**TASK REQUIREMENTS:**
If a line of the records contains the string "body", copy it out.

**DATA SHOWN:**
--------------------------------
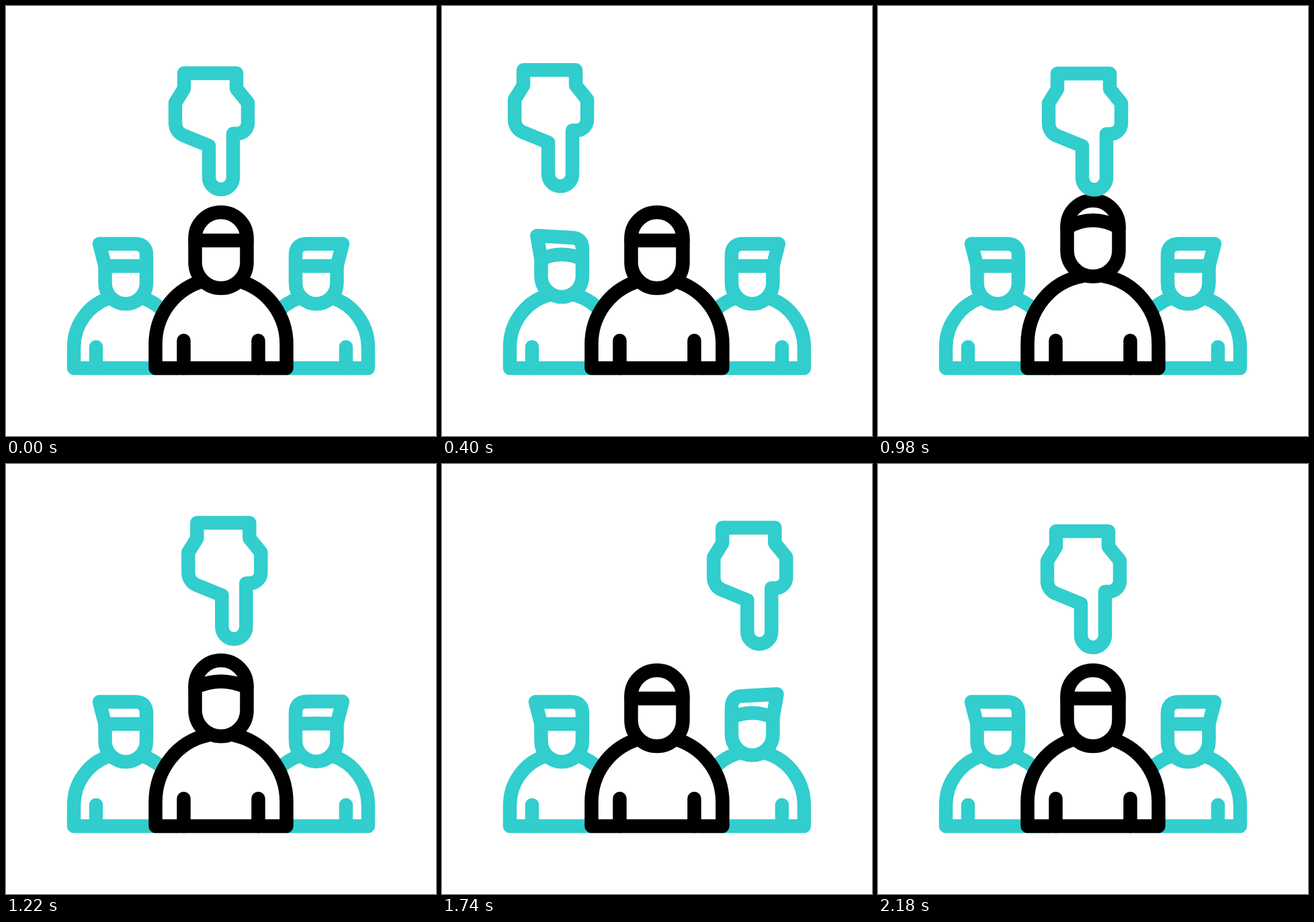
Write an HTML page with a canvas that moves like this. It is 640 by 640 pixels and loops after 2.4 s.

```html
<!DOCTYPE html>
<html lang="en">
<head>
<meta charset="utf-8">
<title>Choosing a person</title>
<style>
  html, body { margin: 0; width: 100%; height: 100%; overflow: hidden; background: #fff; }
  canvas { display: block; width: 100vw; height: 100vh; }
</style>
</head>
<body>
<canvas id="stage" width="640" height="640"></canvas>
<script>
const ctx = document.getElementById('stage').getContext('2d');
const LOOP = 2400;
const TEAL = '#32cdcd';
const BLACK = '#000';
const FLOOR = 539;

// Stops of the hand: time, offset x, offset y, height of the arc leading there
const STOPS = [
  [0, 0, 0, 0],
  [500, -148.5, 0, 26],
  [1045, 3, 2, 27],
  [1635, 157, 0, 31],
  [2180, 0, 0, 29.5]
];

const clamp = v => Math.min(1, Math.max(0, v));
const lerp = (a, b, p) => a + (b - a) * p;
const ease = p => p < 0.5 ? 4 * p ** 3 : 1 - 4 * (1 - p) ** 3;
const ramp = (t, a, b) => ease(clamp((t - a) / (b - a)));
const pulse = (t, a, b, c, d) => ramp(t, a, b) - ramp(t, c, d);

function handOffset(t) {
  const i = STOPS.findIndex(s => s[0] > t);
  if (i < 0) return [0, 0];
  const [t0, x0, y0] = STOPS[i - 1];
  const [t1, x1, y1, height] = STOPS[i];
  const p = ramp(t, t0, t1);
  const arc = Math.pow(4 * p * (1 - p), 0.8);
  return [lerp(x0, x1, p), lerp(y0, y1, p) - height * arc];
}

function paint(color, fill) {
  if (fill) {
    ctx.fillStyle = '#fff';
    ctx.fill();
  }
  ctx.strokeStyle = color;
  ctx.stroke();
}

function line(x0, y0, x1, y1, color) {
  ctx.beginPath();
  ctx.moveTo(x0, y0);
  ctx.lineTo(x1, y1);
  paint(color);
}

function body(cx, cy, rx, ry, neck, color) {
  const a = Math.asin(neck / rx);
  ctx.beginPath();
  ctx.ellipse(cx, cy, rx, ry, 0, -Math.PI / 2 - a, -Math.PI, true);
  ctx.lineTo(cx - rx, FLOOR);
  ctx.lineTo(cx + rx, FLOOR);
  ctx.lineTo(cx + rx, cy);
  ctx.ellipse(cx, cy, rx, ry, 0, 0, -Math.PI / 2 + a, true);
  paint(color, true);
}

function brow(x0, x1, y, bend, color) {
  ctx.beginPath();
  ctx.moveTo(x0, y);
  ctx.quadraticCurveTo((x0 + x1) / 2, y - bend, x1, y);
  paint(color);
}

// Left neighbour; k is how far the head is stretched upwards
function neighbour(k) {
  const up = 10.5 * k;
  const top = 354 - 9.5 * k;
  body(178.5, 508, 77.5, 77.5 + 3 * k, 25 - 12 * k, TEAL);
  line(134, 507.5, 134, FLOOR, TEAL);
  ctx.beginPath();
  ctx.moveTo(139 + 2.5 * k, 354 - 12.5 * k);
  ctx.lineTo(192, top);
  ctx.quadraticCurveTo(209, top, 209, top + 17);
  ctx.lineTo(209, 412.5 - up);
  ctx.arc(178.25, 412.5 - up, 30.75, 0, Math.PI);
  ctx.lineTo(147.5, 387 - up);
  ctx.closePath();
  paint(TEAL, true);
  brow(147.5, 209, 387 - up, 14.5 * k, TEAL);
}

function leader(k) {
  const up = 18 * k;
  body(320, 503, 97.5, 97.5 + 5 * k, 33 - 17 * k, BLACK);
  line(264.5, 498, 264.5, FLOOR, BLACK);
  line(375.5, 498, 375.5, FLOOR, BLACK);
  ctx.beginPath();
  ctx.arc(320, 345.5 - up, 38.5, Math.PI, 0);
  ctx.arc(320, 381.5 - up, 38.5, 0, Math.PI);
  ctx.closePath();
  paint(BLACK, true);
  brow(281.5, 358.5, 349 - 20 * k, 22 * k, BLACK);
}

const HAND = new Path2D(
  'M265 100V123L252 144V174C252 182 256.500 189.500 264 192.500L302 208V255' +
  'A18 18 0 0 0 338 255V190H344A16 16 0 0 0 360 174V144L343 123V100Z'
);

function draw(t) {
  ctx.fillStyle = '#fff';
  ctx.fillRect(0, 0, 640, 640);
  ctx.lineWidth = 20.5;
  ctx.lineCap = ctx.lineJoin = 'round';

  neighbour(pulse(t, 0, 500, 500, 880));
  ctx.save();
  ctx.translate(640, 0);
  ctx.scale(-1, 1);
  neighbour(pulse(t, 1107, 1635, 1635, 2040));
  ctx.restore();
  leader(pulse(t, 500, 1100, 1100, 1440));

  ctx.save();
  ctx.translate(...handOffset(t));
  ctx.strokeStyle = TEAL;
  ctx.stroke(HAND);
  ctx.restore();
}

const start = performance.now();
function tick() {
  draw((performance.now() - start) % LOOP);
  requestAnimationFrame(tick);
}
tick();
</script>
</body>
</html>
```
--------------------------------
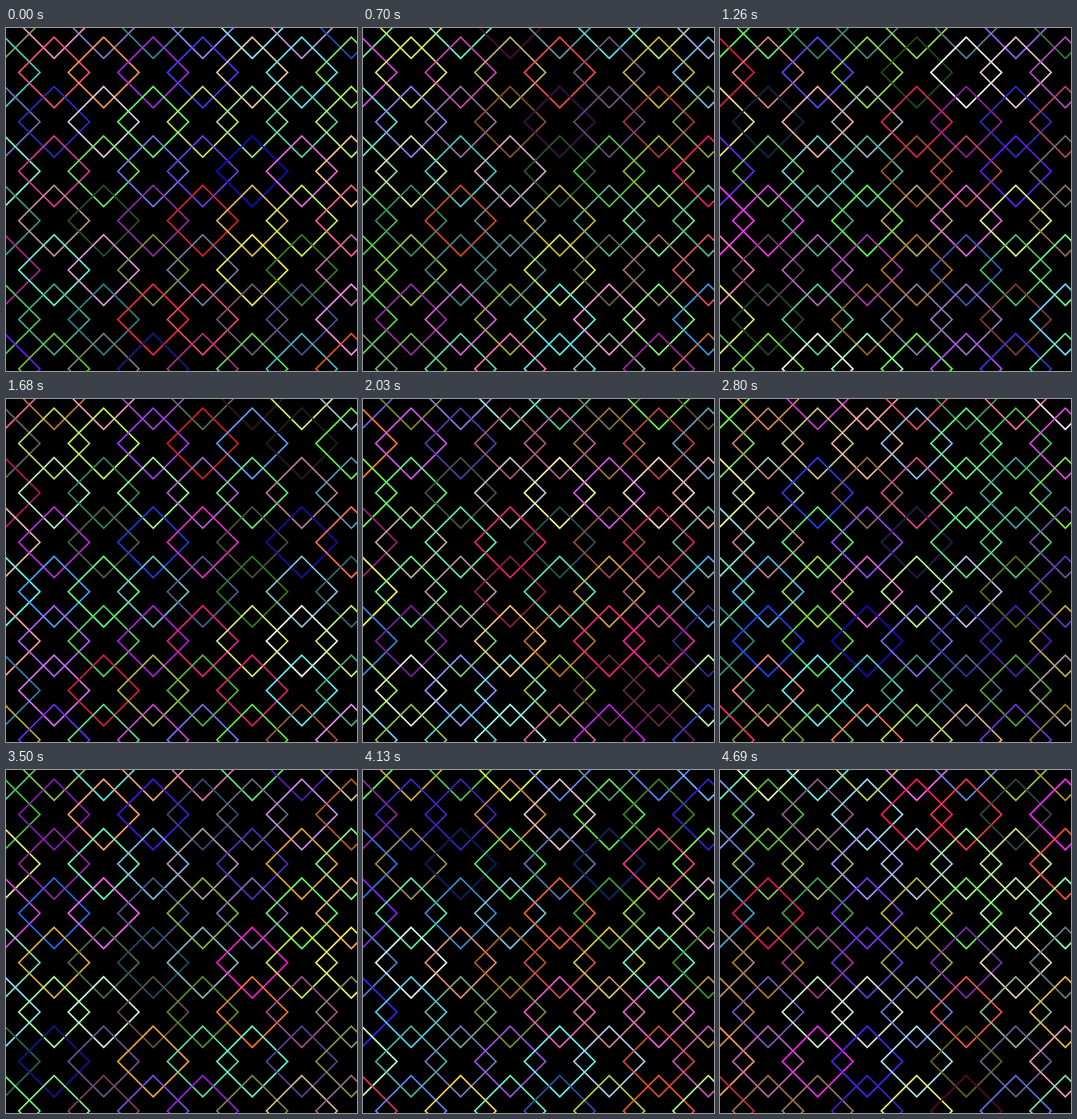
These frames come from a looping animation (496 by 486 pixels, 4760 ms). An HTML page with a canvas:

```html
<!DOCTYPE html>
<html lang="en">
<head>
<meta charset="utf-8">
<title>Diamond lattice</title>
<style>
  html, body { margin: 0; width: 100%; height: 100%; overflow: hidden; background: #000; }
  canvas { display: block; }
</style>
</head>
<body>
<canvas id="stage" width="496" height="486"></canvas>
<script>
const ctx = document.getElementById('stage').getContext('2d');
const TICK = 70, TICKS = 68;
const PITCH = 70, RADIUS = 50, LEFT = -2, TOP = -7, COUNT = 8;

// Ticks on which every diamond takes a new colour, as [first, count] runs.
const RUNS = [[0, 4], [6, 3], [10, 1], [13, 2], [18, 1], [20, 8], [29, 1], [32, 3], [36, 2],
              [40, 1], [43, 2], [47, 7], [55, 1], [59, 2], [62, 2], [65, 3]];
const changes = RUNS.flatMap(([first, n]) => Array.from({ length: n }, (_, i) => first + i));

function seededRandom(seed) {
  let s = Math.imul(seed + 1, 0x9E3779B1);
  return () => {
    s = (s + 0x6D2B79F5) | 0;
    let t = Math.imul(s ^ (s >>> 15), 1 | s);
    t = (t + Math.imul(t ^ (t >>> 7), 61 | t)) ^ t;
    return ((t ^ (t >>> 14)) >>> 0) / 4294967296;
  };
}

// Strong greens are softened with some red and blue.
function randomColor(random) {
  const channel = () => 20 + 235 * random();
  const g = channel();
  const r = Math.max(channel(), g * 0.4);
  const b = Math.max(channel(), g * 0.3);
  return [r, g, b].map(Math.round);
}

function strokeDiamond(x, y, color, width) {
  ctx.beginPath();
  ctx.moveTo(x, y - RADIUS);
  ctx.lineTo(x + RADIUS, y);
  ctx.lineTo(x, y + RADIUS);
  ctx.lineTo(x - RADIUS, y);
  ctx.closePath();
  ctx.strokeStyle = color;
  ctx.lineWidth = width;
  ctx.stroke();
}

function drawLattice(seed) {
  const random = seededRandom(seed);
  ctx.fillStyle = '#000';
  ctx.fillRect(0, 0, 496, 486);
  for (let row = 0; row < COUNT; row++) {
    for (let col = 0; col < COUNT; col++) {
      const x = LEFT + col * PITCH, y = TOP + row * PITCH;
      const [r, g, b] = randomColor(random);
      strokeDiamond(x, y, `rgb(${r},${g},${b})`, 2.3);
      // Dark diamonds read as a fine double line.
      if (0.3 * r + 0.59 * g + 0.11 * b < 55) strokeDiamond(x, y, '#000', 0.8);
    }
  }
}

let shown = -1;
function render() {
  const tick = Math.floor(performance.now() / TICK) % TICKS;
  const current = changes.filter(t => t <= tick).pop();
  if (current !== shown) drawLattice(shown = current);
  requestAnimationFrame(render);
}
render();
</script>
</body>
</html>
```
--------------------------------
**ANSWER SPACE:**
  html, body { margin: 0; width: 100%; height: 100%; overflow: hidden; background: #fff; }
<body>
function body(cx, cy, rx, ry, neck, color) {
  body(178.5, 508, 77.5, 77.5 + 3 * k, 25 - 12 * k, TEAL);
  body(320, 503, 97.5, 97.5 + 5 * k, 33 - 17 * k, BLACK);
</body>
  html, body { margin: 0; width: 100%; height: 100%; overflow: hidden; background: #000; }
<body>
</body>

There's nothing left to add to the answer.